# [WORK INSTRUCTIONS]
Where a line of the data holds the word "fill", copy that line.

# [SUPPLIED DATA]
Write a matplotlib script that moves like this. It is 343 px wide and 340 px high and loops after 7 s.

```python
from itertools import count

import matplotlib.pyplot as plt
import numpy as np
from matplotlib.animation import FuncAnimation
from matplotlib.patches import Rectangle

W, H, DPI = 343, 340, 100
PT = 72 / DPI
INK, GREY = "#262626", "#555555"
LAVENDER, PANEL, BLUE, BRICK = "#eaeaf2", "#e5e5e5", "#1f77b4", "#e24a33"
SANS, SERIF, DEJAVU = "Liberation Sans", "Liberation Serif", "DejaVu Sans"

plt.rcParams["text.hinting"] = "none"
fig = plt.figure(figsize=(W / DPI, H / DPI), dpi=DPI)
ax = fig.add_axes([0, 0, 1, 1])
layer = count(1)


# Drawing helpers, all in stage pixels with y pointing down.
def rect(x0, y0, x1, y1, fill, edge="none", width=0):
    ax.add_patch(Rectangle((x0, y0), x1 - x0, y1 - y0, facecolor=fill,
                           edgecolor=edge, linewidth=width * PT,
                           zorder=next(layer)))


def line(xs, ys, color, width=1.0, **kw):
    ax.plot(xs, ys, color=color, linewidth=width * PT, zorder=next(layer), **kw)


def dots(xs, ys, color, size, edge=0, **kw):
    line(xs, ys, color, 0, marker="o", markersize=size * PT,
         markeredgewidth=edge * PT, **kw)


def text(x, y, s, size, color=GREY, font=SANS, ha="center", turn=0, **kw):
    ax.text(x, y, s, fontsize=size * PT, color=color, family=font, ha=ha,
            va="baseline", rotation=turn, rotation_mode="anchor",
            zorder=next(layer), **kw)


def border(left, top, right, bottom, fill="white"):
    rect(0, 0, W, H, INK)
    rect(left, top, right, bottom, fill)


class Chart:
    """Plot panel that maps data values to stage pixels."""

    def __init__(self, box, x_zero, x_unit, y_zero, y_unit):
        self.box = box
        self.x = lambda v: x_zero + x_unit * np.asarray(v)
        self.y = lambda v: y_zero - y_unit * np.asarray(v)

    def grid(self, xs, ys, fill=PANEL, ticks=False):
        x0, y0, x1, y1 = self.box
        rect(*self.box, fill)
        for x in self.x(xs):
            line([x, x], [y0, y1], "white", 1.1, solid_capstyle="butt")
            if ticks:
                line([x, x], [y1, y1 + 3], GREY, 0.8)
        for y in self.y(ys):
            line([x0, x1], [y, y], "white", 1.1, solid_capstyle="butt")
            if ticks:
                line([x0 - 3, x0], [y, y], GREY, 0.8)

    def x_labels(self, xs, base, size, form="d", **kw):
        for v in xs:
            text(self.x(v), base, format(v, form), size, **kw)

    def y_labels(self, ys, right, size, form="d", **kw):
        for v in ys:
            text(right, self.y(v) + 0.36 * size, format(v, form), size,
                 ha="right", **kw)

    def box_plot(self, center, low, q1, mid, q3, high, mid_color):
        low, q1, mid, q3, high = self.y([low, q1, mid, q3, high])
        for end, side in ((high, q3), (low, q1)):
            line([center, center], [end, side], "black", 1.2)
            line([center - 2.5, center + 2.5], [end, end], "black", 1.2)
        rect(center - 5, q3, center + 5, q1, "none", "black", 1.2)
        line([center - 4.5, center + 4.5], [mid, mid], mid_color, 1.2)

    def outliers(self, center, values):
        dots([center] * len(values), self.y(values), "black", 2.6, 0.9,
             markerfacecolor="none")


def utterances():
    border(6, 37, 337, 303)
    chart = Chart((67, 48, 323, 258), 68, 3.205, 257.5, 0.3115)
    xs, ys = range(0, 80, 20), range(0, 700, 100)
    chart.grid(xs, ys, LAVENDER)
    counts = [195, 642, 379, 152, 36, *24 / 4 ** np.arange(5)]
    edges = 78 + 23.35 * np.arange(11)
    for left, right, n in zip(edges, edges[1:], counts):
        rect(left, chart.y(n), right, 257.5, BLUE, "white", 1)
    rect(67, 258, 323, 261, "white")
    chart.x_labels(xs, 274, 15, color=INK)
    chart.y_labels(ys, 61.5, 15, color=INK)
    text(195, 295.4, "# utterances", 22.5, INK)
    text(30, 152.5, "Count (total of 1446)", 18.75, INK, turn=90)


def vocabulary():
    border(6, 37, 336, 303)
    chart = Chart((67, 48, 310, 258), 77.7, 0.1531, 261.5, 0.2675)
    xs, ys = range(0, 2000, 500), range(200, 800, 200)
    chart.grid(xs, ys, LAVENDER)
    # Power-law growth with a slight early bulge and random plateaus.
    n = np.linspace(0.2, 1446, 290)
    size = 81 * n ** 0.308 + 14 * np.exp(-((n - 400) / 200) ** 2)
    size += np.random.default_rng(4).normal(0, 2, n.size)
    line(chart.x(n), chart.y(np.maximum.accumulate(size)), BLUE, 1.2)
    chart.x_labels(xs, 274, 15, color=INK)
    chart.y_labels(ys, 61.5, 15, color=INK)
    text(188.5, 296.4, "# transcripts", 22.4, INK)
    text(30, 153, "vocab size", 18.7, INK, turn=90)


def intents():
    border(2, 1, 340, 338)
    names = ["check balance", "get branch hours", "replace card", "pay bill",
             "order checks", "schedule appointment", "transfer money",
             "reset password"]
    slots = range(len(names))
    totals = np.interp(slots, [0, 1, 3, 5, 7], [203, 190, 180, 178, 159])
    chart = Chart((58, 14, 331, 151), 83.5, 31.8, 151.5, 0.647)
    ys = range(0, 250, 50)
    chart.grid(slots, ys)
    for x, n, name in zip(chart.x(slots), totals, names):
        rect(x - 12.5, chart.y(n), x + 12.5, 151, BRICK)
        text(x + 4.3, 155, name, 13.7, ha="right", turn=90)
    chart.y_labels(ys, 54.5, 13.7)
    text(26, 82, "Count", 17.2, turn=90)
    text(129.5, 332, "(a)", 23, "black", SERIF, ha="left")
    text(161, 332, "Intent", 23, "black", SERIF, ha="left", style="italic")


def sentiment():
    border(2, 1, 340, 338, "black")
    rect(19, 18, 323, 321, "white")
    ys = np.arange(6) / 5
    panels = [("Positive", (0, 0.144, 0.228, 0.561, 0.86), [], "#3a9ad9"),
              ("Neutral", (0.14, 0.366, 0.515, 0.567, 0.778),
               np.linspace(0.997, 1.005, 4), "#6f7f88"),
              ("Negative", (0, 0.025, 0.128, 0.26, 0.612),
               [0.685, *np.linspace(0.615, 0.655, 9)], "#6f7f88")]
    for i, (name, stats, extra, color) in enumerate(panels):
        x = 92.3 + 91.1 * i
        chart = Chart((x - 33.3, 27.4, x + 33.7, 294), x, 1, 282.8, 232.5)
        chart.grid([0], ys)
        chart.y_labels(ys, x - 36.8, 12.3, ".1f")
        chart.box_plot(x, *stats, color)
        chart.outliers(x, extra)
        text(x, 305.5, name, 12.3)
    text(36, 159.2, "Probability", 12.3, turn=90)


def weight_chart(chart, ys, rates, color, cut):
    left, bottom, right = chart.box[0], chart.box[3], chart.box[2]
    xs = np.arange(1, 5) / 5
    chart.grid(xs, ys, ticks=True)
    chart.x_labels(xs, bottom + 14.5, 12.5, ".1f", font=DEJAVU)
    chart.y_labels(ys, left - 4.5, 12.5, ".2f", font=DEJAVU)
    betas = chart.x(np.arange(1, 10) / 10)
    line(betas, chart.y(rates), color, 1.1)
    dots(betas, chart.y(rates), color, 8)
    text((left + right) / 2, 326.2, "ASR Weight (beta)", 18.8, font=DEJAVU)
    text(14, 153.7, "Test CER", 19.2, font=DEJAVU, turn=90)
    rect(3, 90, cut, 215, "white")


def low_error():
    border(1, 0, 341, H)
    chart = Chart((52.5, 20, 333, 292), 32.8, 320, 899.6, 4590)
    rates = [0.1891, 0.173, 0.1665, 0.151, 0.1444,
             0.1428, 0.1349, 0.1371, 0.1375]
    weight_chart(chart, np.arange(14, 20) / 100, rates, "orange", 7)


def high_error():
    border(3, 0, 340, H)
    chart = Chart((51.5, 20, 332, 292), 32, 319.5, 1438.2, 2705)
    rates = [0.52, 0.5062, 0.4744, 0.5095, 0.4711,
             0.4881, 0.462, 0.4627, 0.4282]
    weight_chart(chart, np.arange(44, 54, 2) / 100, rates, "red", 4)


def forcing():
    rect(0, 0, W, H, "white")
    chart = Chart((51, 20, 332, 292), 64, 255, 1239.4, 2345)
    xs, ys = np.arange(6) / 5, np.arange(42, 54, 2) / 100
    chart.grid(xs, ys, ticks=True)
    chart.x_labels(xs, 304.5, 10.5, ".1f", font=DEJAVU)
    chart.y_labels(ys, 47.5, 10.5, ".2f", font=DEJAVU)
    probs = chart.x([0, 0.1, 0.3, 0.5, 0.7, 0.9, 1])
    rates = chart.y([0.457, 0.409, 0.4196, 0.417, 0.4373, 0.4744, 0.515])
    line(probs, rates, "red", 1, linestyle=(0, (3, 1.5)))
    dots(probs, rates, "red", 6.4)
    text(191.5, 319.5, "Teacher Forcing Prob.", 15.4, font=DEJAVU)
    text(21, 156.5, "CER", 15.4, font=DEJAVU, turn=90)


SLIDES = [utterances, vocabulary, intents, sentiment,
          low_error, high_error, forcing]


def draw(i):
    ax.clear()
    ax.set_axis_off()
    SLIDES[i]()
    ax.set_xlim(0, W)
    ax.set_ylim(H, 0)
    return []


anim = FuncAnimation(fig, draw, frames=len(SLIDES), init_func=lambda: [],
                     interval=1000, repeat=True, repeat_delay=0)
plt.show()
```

# [RESULT OF THIS EXERCISE]
def rect(x0, y0, x1, y1, fill, edge="none", width=0):
    ax.add_patch(Rectangle((x0, y0), x1 - x0, y1 - y0, facecolor=fill,
def border(left, top, right, bottom, fill="white"):
    rect(left, top, right, bottom, fill)
    def grid(self, xs, ys, fill=PANEL, ticks=False):
        rect(*self.box, fill)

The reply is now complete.